Funded by English Heritage, the Humber Wetlands Project (1992-2000) sought to identify, survey and study the archaeology of an extensive wetland area of the Humber basin lowlands. This book draws on the findings of that project, placing them within the context of other research carried out in the area and evidence from other regions. The well-preserved archaeological remains document the occupation and exploitation of the area over thousands of years and, in this book, Robert Van de Noort traces how human use and perceptions of the wetlands has changed over the last 10,000 years. What he reveals is that the area has been exploited as a locale for settlement, for its natural resources, its waterways and its role as a spiritual place associated with ancestor cults, since prehistory. The archaeological evidence pointed to profound changes in the use and perception of the wetlands with the arrival of the Romans and with perhaps a retreat to higher ground during the medieval period in response to sea-level changes.

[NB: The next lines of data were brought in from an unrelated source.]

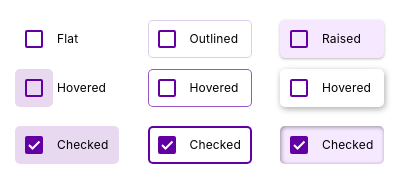
<!DOCTYPE html>
<html lang="en">
<head>
<meta charset="utf-8">
<title>Checkbox styles</title>
<style>
:root {
  --primary: #6200a3;
  --primary-mid: #9956c2;
  --primary-soft: #e8d9f1;
  --primary-line: #decdec;
  --surface: #f6e8ff;
  --white: #fff;
  --text: #000;
}
* { box-sizing: border-box; }
body { margin: 0; background: var(--white); }
.board {
  width: 400px;
  height: 184px;
  padding: 20px 16px 20px 15px;
  overflow: hidden;
  display: grid;
  grid-template-columns: 104px 104px 104px;
  grid-template-rows: 38px 38px 38px;
  column-gap: 28.5px;
  row-gap: 11px;
  background: var(--white);
  color: var(--text);
  font: 400 12px/18px Inter, "Open Sans", sans-serif;
  letter-spacing: 0.15px;
}
.option {
  position: relative;
  display: flex;
  align-items: center;
  gap: 14px;
  padding-left: 10px;
  border-radius: 5px;
}
.checked { transform: translateY(8px); }
.box {
  flex: none;
  width: 18px;
  height: 18px;
  border: 2px solid var(--primary);
  border-radius: 2px;
}
.checked .box { background: var(--primary); }
.box svg { display: block; width: 14px; height: 14px; }
.tick { fill: none; stroke: var(--white); stroke-width: 2; }

.flat.hovered { background: linear-gradient(var(--primary-soft), var(--primary-soft)) 0 0 / 38px 38px no-repeat; }
.flat.hovered::before {
  content: "";
  position: absolute;
  inset: 0 auto 0 0;
  width: 38px;
  border-radius: 5px;
  background: var(--primary-soft);
}
.flat.hovered { background: none; }
.flat.hovered .box { position: relative; }
.flat.checked { background: var(--primary-soft); }

.outlined { box-shadow: inset 0 0 0 1px var(--primary-line); }
.outlined.hovered { box-shadow: inset 0 0 0 1px var(--primary-mid); }
.outlined.checked { box-shadow: inset 0 0 0 2px var(--primary); }

.raised { background: var(--surface); box-shadow: 0 1px 3px #0004; }
.raised.hovered { background: var(--white); box-shadow: 1px 2px 6px #0005; }
.raised.checked { background: var(--surface); box-shadow: inset 1px 1px 4px #0006; }
</style>
</head>
<body>
<main class="board">
  <div class="option flat"><span class="box"></span><span>Flat</span></div>
  <div class="option outlined"><span class="box"></span><span>Outlined</span></div>
  <div class="option raised"><span class="box"></span><span>Raised</span></div>

  <div class="option flat hovered"><span class="box"></span><span>Hovered</span></div>
  <div class="option outlined hovered"><span class="box"></span><span>Hovered</span></div>
  <div class="option raised hovered"><span class="box"></span><span>Hovered</span></div>

  <div class="option flat checked"><span class="box"><svg viewBox="0 0 14 14" aria-hidden="true"><polyline id="tick" class="tick" points="2,7 5.5,10.5 12.5,3.5"/></svg></span><span>Checked</span></div>
  <div class="option outlined checked"><span class="box"><svg viewBox="0 0 14 14" aria-hidden="true"><use href="#tick"/></svg></span><span>Checked</span></div>
  <div class="option raised checked"><span class="box"><svg viewBox="0 0 14 14" aria-hidden="true"><use href="#tick"/></svg></span><span>Checked</span></div>
</main>
</body>
</html>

Robert Van de Noort is Head of Archaeology at the University of Exeter, and was one of the Directors of the Humber Wetlands Project.
Introduction; Natural History; Prehistoric Wetland Exploitation; 'Lake Dwellings' and Prehistoric Wetland Settlement; Wetlands as Waterways; Later Prehistoric Ritual; Roman Wetland Colonisation; Medieval Wetland Exploitation; The Drainage of the Humber Wetlands; The Archaeology of a Dynamic Landscape; Bibliography; Index.